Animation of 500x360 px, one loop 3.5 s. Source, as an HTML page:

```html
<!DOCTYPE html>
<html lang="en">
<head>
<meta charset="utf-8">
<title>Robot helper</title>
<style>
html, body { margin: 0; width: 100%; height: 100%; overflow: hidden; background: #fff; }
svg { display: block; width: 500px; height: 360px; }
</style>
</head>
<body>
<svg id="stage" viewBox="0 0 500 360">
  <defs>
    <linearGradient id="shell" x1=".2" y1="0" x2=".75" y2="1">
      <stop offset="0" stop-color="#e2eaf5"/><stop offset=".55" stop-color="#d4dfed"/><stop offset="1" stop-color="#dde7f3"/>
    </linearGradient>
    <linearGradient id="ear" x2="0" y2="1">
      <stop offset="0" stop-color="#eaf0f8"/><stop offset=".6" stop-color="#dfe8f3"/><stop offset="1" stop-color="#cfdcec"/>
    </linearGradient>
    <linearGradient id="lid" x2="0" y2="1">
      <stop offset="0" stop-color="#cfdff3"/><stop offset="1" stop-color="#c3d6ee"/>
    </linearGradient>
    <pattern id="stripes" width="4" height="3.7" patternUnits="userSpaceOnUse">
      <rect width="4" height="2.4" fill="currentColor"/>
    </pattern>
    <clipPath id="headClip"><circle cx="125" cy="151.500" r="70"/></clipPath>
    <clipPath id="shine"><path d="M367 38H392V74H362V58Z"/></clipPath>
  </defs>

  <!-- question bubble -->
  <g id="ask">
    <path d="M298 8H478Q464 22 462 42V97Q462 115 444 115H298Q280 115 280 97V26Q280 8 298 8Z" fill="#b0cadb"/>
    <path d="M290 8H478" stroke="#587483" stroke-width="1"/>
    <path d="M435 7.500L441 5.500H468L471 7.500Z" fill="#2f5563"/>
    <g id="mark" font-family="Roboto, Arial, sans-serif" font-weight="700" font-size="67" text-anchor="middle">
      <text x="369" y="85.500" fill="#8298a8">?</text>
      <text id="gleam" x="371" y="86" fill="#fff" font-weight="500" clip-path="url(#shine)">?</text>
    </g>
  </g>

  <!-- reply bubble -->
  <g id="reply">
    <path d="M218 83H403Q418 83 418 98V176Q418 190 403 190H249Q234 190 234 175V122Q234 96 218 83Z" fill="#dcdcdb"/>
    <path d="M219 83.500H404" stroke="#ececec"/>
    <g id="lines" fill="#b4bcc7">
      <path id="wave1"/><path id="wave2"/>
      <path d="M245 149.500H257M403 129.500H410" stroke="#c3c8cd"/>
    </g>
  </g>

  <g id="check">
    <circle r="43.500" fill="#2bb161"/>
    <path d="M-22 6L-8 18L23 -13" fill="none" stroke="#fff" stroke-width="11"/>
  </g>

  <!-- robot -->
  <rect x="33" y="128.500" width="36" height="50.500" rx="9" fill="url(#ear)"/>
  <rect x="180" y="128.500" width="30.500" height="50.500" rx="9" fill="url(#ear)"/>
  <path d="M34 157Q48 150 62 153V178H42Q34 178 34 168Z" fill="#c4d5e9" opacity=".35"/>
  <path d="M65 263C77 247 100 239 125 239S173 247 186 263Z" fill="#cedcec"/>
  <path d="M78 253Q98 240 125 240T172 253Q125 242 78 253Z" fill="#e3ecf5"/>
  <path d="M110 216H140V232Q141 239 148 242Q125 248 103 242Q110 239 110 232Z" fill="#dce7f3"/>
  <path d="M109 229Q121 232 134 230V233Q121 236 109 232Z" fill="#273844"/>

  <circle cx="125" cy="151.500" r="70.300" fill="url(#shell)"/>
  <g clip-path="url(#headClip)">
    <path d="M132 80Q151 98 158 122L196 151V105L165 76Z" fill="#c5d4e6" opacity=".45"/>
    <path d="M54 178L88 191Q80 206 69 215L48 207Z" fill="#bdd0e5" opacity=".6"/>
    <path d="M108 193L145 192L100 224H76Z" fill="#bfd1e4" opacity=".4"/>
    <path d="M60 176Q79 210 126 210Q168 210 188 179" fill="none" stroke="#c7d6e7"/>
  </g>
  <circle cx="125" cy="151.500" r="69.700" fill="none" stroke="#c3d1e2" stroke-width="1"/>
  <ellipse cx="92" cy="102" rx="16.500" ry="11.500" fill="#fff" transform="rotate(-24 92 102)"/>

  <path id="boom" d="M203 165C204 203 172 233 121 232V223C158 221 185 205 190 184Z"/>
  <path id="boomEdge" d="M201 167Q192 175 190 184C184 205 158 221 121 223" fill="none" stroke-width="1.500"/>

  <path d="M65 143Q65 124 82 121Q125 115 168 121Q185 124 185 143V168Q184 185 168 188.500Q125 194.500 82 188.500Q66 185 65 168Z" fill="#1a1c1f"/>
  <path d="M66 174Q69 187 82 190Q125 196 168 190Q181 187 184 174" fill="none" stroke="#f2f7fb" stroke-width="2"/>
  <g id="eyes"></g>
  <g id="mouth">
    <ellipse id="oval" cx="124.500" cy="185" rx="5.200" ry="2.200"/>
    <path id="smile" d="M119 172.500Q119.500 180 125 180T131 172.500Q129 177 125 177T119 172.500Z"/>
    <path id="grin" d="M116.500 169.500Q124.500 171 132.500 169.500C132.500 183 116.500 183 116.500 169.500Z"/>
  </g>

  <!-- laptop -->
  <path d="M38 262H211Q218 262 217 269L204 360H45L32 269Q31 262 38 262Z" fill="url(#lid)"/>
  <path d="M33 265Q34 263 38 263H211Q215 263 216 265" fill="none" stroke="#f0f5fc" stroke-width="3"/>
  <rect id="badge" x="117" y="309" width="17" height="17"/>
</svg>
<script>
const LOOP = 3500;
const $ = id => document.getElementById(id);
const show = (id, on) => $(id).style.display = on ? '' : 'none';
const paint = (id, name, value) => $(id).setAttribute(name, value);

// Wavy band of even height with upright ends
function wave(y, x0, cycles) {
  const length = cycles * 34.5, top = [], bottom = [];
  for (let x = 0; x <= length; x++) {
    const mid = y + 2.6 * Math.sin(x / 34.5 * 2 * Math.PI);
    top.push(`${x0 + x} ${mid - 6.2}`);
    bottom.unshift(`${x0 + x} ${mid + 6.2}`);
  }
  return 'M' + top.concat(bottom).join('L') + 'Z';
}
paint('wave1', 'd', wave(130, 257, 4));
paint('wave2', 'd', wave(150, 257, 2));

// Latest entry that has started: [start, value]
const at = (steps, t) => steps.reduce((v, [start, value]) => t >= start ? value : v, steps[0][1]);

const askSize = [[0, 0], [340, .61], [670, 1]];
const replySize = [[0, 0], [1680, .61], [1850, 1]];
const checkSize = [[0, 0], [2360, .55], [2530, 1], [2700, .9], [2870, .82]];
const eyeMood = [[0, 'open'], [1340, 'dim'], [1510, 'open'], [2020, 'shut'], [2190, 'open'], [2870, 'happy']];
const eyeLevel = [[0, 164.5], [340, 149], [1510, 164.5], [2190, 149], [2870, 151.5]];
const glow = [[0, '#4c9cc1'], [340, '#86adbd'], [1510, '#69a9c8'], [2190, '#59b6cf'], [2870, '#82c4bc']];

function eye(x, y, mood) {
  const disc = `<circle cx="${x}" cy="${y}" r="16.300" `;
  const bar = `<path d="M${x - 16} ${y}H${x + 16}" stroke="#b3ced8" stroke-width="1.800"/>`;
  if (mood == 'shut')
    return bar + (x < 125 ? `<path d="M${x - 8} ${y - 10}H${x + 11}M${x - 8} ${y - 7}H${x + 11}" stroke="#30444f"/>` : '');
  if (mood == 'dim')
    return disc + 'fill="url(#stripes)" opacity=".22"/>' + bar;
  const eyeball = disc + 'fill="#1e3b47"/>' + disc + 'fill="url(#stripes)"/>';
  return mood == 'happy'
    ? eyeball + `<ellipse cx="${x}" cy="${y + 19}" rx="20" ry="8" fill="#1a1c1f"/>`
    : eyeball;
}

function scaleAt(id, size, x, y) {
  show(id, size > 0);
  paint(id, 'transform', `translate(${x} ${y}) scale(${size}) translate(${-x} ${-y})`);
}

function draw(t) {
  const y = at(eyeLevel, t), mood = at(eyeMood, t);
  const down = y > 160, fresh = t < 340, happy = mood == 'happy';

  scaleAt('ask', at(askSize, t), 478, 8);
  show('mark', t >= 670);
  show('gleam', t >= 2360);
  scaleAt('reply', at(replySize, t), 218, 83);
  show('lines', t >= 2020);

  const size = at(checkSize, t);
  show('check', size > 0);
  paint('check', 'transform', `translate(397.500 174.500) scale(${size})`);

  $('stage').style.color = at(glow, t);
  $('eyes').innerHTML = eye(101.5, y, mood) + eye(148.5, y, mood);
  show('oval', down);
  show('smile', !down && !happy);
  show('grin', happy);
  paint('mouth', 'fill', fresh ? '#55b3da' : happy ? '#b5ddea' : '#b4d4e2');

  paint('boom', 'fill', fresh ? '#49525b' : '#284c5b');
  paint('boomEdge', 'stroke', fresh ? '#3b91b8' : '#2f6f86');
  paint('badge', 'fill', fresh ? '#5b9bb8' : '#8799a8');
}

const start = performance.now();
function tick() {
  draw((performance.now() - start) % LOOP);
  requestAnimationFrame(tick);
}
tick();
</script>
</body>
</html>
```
___
Task details: Count the lines in the material containing the string "bottom", and state the number with nothing added.

Solution to this exercise: 3